When I read Dr. Albert Schweitzer’s biography at the age of 8, I knew I was going to devote my life to medical mission work. After serving in the US Navy, I have continued my service to humanity through medical missions for the past 10 years. I’ve worked and taught in 7 countries and on 6 continents, including serving in the Hot Zone during the last Ebola outbreak. My BCEN Board Certifications in five disciplines have been absolutely invaluable in preparing me to work around the world with the most challenging of patients under the most challenging of conditions. I couldn’t do it without them. I am thankful to BCEN for being a key part of my life’s work, for helping me make a difference, and for allowing me to share my story.

Mark Stevens

I chose to become certified in all 5 because it demonstrates my commitment for emergency nursing knowledge to not only my patients and employer but also, to me.

Francisco Javier Tiscareno

I had a mentor who taught me the importance of humility and continuing education in emergency medicine.  He introduced to me to BCEN and, to best quote him, “It’s not about the number of certifications you get, it’s what you do as a provider that defines you.  If you can use what you learn from studying for these certifications and apply the knowledge you gain to help one patient, then you really have something special.”  I can attest that preparing and studying for these certifications has challenged me, helped me grow as a nurse in the emergency room, on the road, and in the air.  Most importantly, obtaining certifications has helped me provide the best care for my patients.

Cathleen Vandenbraak

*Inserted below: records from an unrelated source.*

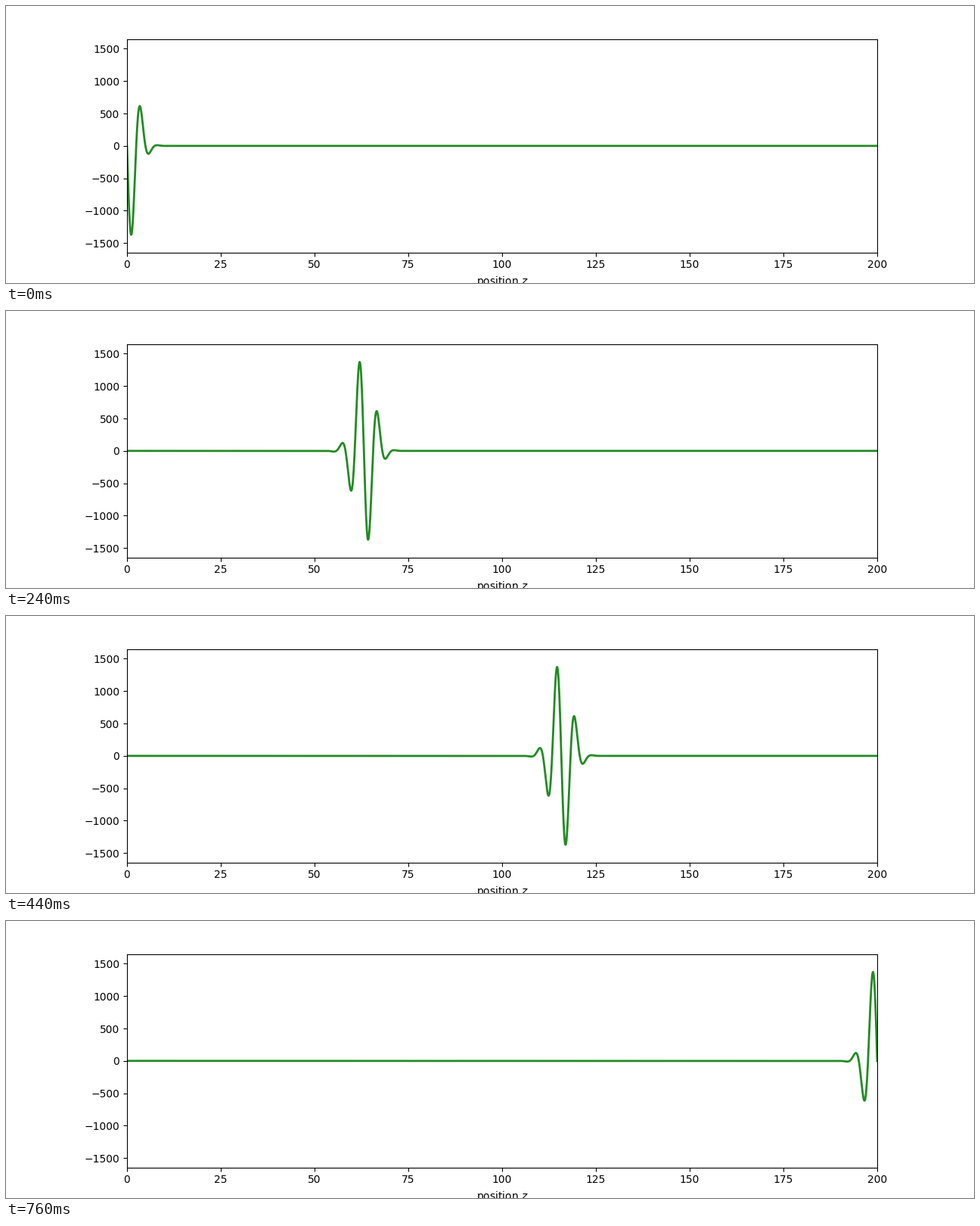
A matplotlib script for the animation above (800 ms loop, 1280x366 px).

```python
import numpy as np
import matplotlib.pyplot as plt
from matplotlib.animation import FuncAnimation

FRAMES = 20
INTERVAL = 40
LENGTH = 200
AMPLITUDE = 1517
WAVE_NUMBER = 1.28
WIDTH_SQ = 13.8

z = np.linspace(0, LENGTH, 2000)
centers = np.linspace(0, LENGTH, FRAMES)


def pulse(center):
    """Odd wave packet: a sine carrier under a Gaussian envelope."""
    u = z - center
    return -AMPLITUDE * np.sin(WAVE_NUMBER * u) * np.exp(-u**2 / WIDTH_SQ)


fig, ax = plt.subplots(figsize=(12.8, 3.66), dpi=100)
ax.set_xlim(0, LENGTH)
ax.set_ylim(-1645, 1645)
ax.set_xlabel("position $z$")
line, = ax.plot(z, pulse(centers[0]), color="forestgreen", linewidth=2)


def update(frame):
    line.set_ydata(pulse(centers[frame]))
    return line,


def reset():
    return update(0)


anim = FuncAnimation(fig, update, frames=FRAMES, init_func=reset,
                     interval=INTERVAL, repeat=True, repeat_delay=0)
plt.show()
```
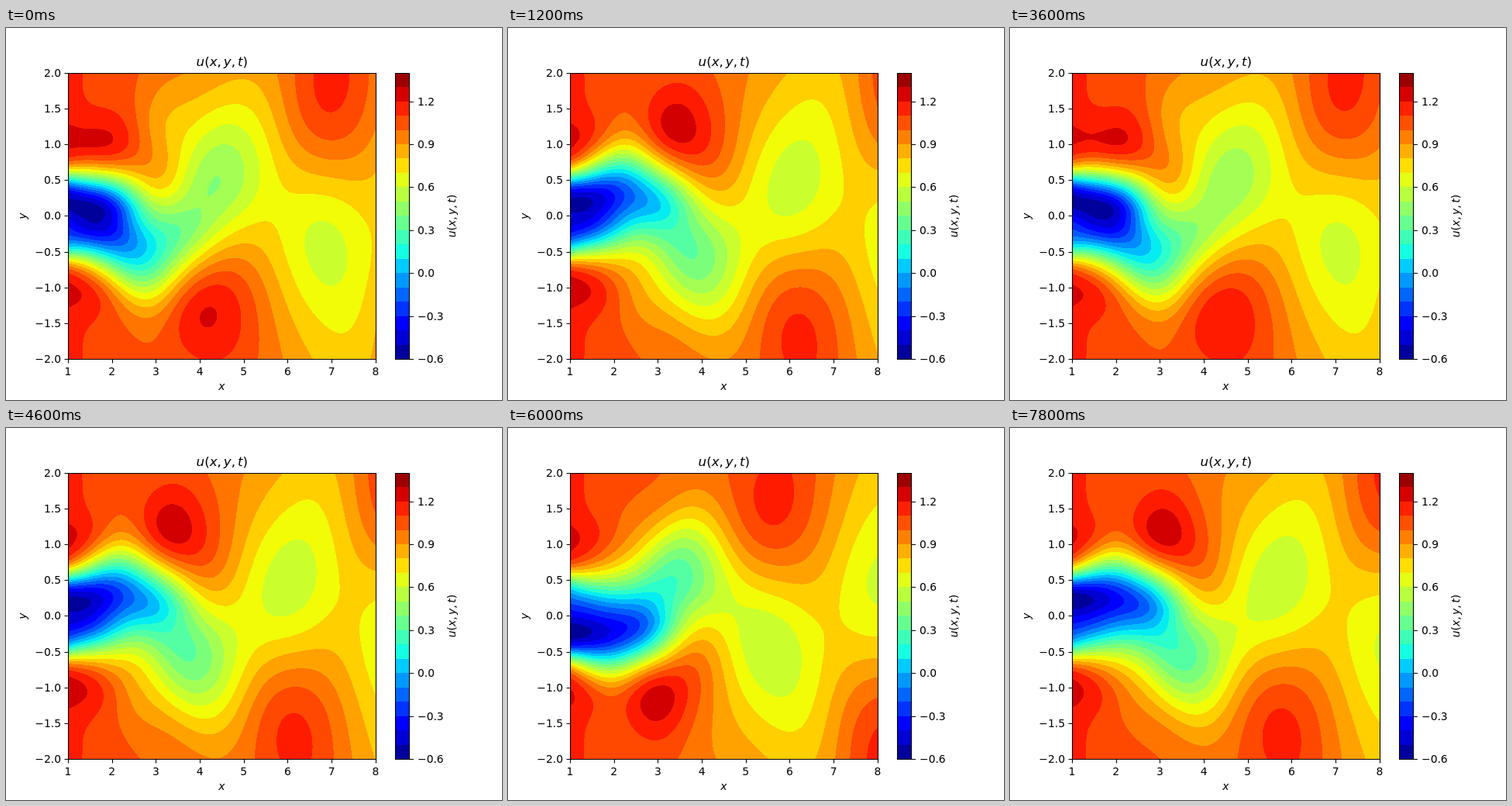
Recreate the animation shown at these times as an HTML page with a canvas. Size 640x480 px, loop 8 s.

```html
<!DOCTYPE html>
<html lang="en">
<head>
<meta charset="utf-8">
<title>u(x, y, t)</title>
<style>
  html, body { margin: 0; width: 100%; height: 100%; overflow: hidden; background: #fff; }
  canvas { position: absolute; left: 81px; top: 59px; }
  svg { position: absolute; left: 0; top: 0; display: block; }
  text { font: 13.89px "DejaVu Sans", sans-serif; fill: #000; }
  .title { font-size: 16.67px; }
  .it { font-style: italic; }
  .line { fill: none; stroke: #000; stroke-width: 1.1; }
</style>
</head>
<body>
<canvas id="field" width="396" height="368"></canvas>
<svg id="plot" width="640" height="480" viewBox="0 0 640 480"></svg>
<script>
const STEP = 200, STEPS = 40, PERIOD = 17.2;
const W = 396, H = 368, TOP_BAND = 15;
const rad = Math.PI / 180;
const clamp = v => Math.max(0, Math.min(1, v));
const bell = (v, center, width) => Math.exp(-(((v - center) / width) ** 2));

// Steady wake: a deficit behind the body that widens and recovers downstream.
function steadyFlow(x) {
  const d = x - 1;
  const outer = 1.03 + .2 * Math.exp(-d / 2);
  const depth = .24 + 1.4 / (1 + (d / 1.85) ** 3.2);
  const width = .6 + .65 * (1 - bell(x, 1, 3));
  const power = 2.1 + 1.7 * Math.exp(-2 * d);
  const rim = .1 * bell(x, 1, 1);
  return r => outer - depth * Math.exp(-((r / width) ** power)) + rim * bell(r, 1.1, .3);
}

// Vortex street: a wave that is odd in y and travels downstream.
function street(x) {
  const size = .21 + .19 * bell(x, 2.9, 2);
  const reach = .33 + .19 * (x - 1);
  const tilt = 90 * bell(x, 2.6, 1.8);
  return (y, r) => {
    const q = y / reach;
    return [size * q * Math.exp((1 - q * q) / 2), (75 * x - 170 + tilt * (r - .9)) * rad];
  };
}

// Pulsing of the wake at twice the shedding rate, even in y.
function pulse(x) {
  const size = .05 + .15 * bell(x, 2.7, 1.3);
  const zero = .4 + .114 * (x - 1);
  const lag = (138 * x - 398) * rad;
  return r => {
    const q = (r / zero) ** 2;
    return [size * (1 - q) * Math.exp(-q / 2.25), lag];
  };
}

const [base, c1, s1, c2, s2] = Array.from({ length: 5 }, () => new Float32Array(W * H));
for (let i = 0; i < W; i++) {
  const x = 1 + (i + 1.5) / 56.686;
  const steady = steadyFlow(x), odd = street(x), even = pulse(x);
  for (let j = 0; j < H; j++) {
    const y = (182.9 - j) / 92.4, r = Math.abs(y), p = j * W + i;
    const [a, la] = odd(y, r), [b, lb] = even(r);
    base[p] = steady(r);
    c1[p] = a * Math.cos(la);
    s1[p] = a * Math.sin(la);
    c2[p] = b * Math.cos(lb);
    s2[p] = b * Math.sin(lb);
  }
}

function jet(v) {
  const r = Math.min((v - .35) / .31, 1 - (v - .89) * .5 / .11);
  const g = Math.min((v - .125) / .25, (.91 - v) / .27);
  const b = Math.min(.5 + v * .5 / .11, (.65 - v) / .31);
  return [r, g, b].map(c => Math.round(255 * clamp(c)));
}
const bands = n => Array.from({ length: n }, (_, i) => jet((i + .5) / n));

const ctx = document.getElementById("field").getContext("2d");
const image = ctx.createImageData(W, H);
const pixels = new Uint32Array(image.data.buffer);
const u = new Float32Array(W * H);

function drawField(n) {
  const psi = 2 * Math.PI * n / PERIOD;
  const ca = Math.cos(psi), sa = Math.sin(psi), cb = Math.cos(2 * psi), sb = Math.sin(2 * psi);
  let min = Infinity;
  for (let p = 0; p < u.length; p++) {
    u[p] = 10 * (base[p] + c1[p] * ca + s1[p] * sa + c2[p] * cb + s2[p] * sb);
    if (u[p] < min) min = u[p];
  }
  // Bands are a tenth wide and start at the lowest value of the step.
  const low = Math.max(-6, Math.floor(min));
  const colors = bands(TOP_BAND - low).map(([r, g, b]) => (255 << 24 | b << 16 | g << 8 | r) >>> 0);
  const last = colors.length - 1;
  for (let p = 0; p < u.length; p++) {
    const k = Math.floor(u[p] - low);
    pixels[p] = colors[k < 0 ? 0 : k > last ? last : k];
  }
  ctx.putImageData(image, 0, 0);
}

function drawAxes() {
  const snap = v => Math.round(v) + .5;
  const label = (x, y, s, anchor, extra = "") =>
    `<text x="${x}" y="${y}" text-anchor="${anchor}" ${extra}>${s}</text>`;
  const num = v => v.toFixed(1).replace("-", "\u2212");
  const it = (s, gap = 0) => `<tspan class="it" dx="${gap}em">${s}</tspan>`;
  const formula = `${it("u")}(${it("x")},${it("y", .18)},${it("t", .18)})`;
  const turned = (x, s) => label(0, 0, s, "middle", `transform="translate(${x} 242.6) rotate(-90)"`);
  let out = "", ticks = "";

  bands(20).forEach((c, i) => {
    const top = Math.round(427.2 - (i + 1) * 18.48), bottom = Math.round(427.2 - i * 18.48);
    out += `<rect x="502" y="${top}" width="19" height="${bottom - top}" fill="rgb(${c})"/>`;
  });
  for (let i = 1; i <= 8; i++) {
    const x = 80 + (i - 1) * 56.686;
    ticks += `M${snap(x)} 427.5v5`;
    out += label(x, 448, i, "middle");
  }
  for (let i = -4; i <= 4; i++) {
    const y = 242.4 - i * 46.2;
    ticks += `M80.5 ${snap(y)}h-5`;
    out += label(71, Math.round(y + 5), num(i / 2), "end");
  }
  for (let i = -2; i <= 4; i++) {
    const y = 427.2 - (i + 2) * 55.44;
    ticks += `M521 ${snap(y)}h5`;
    out += label(531, Math.round(y + 5), num(i * .3), "start");
  }
  out += `<path class="line" d="M80.5 58.5H477.5V427.5H80.5ZM502.5 58.5H520.5V427.5H502.5Z${ticks}"/>`;
  out += label(278.8, 49, formula, "middle", 'class="title"');
  out += label(278.4, 467, it("x"), "middle") + turned(26, it("y")) + turned(580, formula);
  document.getElementById("plot").innerHTML = out;
}

let shown = -1;
const start = performance.now();
function tick() {
  const n = Math.floor((performance.now() - start) / STEP) % STEPS;
  if (n !== shown) drawField(shown = n);
  requestAnimationFrame(tick);
}
drawAxes();
tick();
</script>
</body>
</html>
```
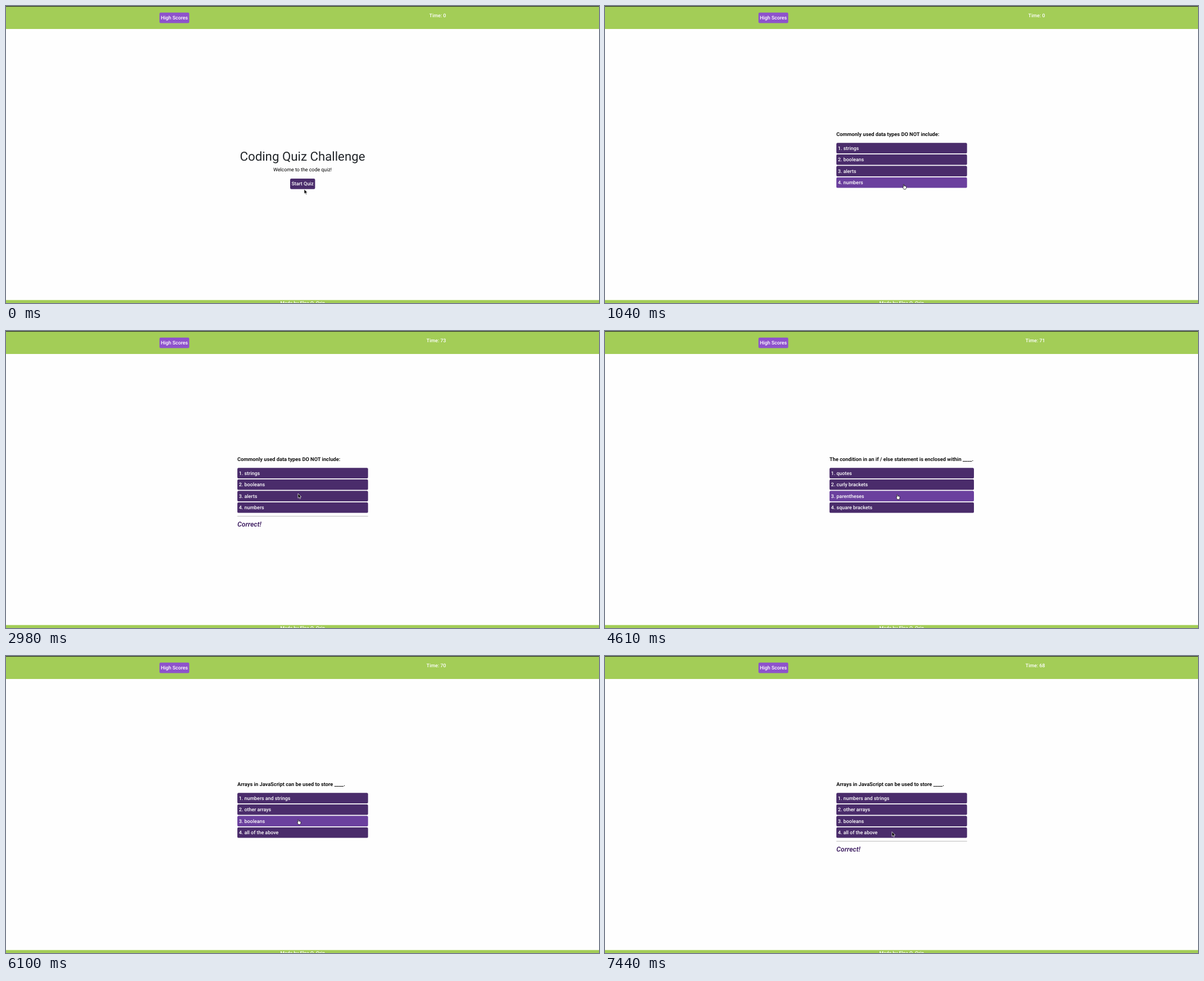
Write an HTML page that moves like this. It is 1056 by 530 pixels and loops after 8 s.

```html
<!DOCTYPE html>
<html lang="en">
<head>
<meta charset="utf-8">
<title>Coding Quiz Challenge</title>
<style>
  html, body { margin: 0; width: 100%; height: 100%; overflow: hidden; background: #fefefe; }
  svg { display: block; width: 100%; height: 100%; }
  text { font: 500 8.9px Roboto, sans-serif; text-rendering: geometricPrecision; white-space: pre; }
  .green { fill: #a3cd57; }
  .light { fill: #fff; }
  .mid { text-anchor: middle; }
  .end { text-anchor: end; }
  .title { font-size: 22.25px; font-weight: 400; fill: #212529; }
  .plain { font-weight: 400; fill: #000; }
  .question { font-size: 9.27px; font-weight: 700; fill: #111; }
  .verdict { font-size: 12.2px; font-weight: 700; font-style: italic; fill: #4a2c6b; }
  .footer { font-size: 8.6px; }
  .button { --lit: 0%; fill: color-mix(in srgb, #6b409e var(--lit), #4a2c6b); }
</style>
</head>
<body>
<svg viewBox="0 0 1056 530">
  <rect width="1056" height="41" class="green"/>
  <rect width="1056" height="1.2" fill="#2e2e2e"/>
  <rect x="273.3" y="11.7" width="53" height="18.8" rx="2.2" fill="#8e52cc"/>
  <text x="299.8" y="24.3" class="light mid">High Scores</text>
  <text id="time" x="783.6" y="19.9" class="light end"></text>

  <g id="intro">
    <text x="528" y="276" class="title mid">Coding Quiz Challenge</text>
    <text x="528" y="295.3" class="plain mid">Welcome to the code quiz!</text>
    <rect id="start" class="button" x="506" y="308" width="44.4" height="18.8" rx="2.2"/>
    <text x="528.1" y="320.3" class="light mid">Start Quiz</text>
  </g>

  <g id="quiz">
    <text id="question" y="231.6" class="question"></text>
    <g id="rows"></g>
    <g id="note">
      <rect id="rule" y="330" height="1" fill="#bdbdbd"/>
      <text id="verdict" y="349.1" class="verdict">Correct!</text>
    </g>
  </g>

  <rect y="524.7" width="1056" height="6" class="green"/>
  <text x="528.3" y="533" class="light mid footer">Made by Elna O. Orin</text>

  <g id="cursor">
    <path id="arrow" d="M0 0V8.3L1.9 6.6L3.1 9.4L4.5 8.8L3.3 6H5.9Z"
      fill="#000" stroke="#fff" stroke-width=".7"/>
    <path id="hand" transform="translate(-2 1)" fill="#fff" stroke="#000" stroke-width=".7" stroke-linejoin="round"
      d="M1.7 5.8V1.2Q2.4 .3 3.1 1.2V3.8Q4 3.3 4.6 4Q5.4 3.5 6 4.3Q7 4 7 5V7Q6.6 8.6 5.8 9.7H2.8Q1.8 8 .6 6.4Q.3 5.3 1.7 6Z"/>
  </g>
</svg>
<script>
const LOOP = 8000, ROW_TOP = 244.3, ROW_STEP = 20.5;
const $ = id => document.getElementById(id);

const pages = [
  { x: 412, width: 232.7, question: 'Commonly used data types DO NOT include:',
    answers: ['strings', 'booleans', 'alerts', 'numbers'] },
  { x: 399.8, width: 257.2, question: 'The condition in an if / else statement is enclosed within ____.',
    answers: ['quotes', 'curly brackets', 'parentheses', 'square brackets'] },
  { x: 412, width: 232.7, question: 'Arrays in JavaScript can be used to store ____.',
    answers: ['numbers and strings', 'other arrays', 'booleans', 'all of the above'] },
];

// The pointer advances in the same coarse ticks as the screen recording.
function glide(start, end, count, [x0, y0], [x1, y1]) {
  return Array.from({ length: count }, (_, i) => {
    const p = (i + 1) / count, e = p * p * (3 - 2 * p);
    return [start + (end - start) * i / (count - 1), { x: x0 + (x1 - x0) * e, y: y0 + (y1 - y0) * e }];
  });
}

const answered = { note: true, hand: false, lit: 0 };
const cues = [
  [0, { page: -1, time: 0, x: 531, y: 327, hand: false, lit: 0, note: false }],
  [150, { x: 532.2, y: 319, hand: true, lit: 1 }],
  [300, { page: 0, y: 318, lit: .5 }],
  [450, { lit: 1 }],
  ...glide(900, 1780, 7, [532.2, 318], [520, 290]),
  [1490, { time: 74 }],
  [2530, { time: 73 }],
  [2980, answered],
  [3420, { time: 72 }],
  [3870, { page: 1, note: false, lit: .5 }],
  [4020, { lit: 1 }],
  [4460, { time: 71 }],
  [4610, { hand: true }],
  [5060, answered],
  [5510, { time: 70 }],
  [5960, { page: 2, note: false, lit: .5 }],
  [6100, { lit: 1, hand: true }],
  [6400, { time: 69 }],
  ...glide(6400, 7290, 7, [520, 290], [511, 313.7]),
  [7440, { ...answered, time: 68 }],
];

function add(parent, tag, attrs) {
  const node = document.createElementNS('http://www.w3.org/2000/svg', tag);
  set(node, attrs);
  return parent.appendChild(node);
}
function set(node, attrs) {
  for (const key in attrs) node.setAttribute(key, attrs[key]);
}
function show(id, on) {
  $(id).style.display = on ? '' : 'none';
}
function light(node, amount) {
  node.style.setProperty('--lit', amount * 100 + '%');
}

const rows = [0, 1, 2, 3].map(i => {
  const y = ROW_TOP + i * ROW_STEP;
  return {
    box: add($('rows'), 'rect', { class: 'button', y, height: 18.8, rx: 2.2 }),
    label: add($('rows'), 'text', { class: 'light', y: y + 12.4 }),
  };
});

function layPage({ x, width, question, answers }) {
  $('question').textContent = question;
  set($('question'), { x });
  set($('rule'), { x, width });
  set($('verdict'), { x });
  rows.forEach(({ box, label }, i) => {
    set(box, { x, width });
    set(label, { x: x + 2.8 });
    label.textContent = `${i + 1}. ${answers[i]}`;
  });
}

function render(t) {
  const s = Object.assign({}, ...cues.filter(([at]) => at <= t).map(([, change]) => change));
  const inQuiz = s.page >= 0;
  const hovered = Math.floor((s.y - ROW_TOP) / ROW_STEP);
  $('time').textContent = `Time: ${s.time}`;
  show('intro', !inQuiz);
  show('quiz', inQuiz);
  show('note', s.note);
  show('hand', s.hand);
  show('arrow', !s.hand);
  if (inQuiz) layPage(pages[s.page]);
  light($('start'), s.lit);
  rows.forEach(({ box }, i) => light(box, i === hovered ? s.lit : 0));
  set($('cursor'), { transform: `translate(${s.x} ${s.y})` });
}

const began = performance.now();
function tick() {
  render((performance.now() - began) % LOOP);
  requestAnimationFrame(tick);
}
tick();
</script>
</body>
</html>
```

I never planned on achieving all the certifications. As I progressed through my career, I found the knowledge-based required matched the certification examinations. Achieving the certifications validated my preparation for the patient populations I encountered.

Certification achievement and maintenance is the hallmark of validating knowledge and dedication to patient safety.

Kevin Webb

My first certification, CEN, was a personal validation of my acquired knowledge in Emergency Nursing. I found the CEN credential was respected by my peers, patients and their families. I quickly recognized the value of certification and professional membership to assure I was providing evidence-based care within a culture of safety for my patients.

As I moved through my career, I practiced in several specialized areas of Emergency Nursing. Each BCEN specialty certification allowed me to acquire and practice with a high level of confidence that I was delivering quality patient care. I am honored to be one of few Emergency Nurses to have obtained all five BCEN specialty certifications. In preparation for each exam, the knowledge acquired and continued towards recertifications has been invaluable during my career. My specialty certifications are a great resource to keep up with the demands of safe patient care.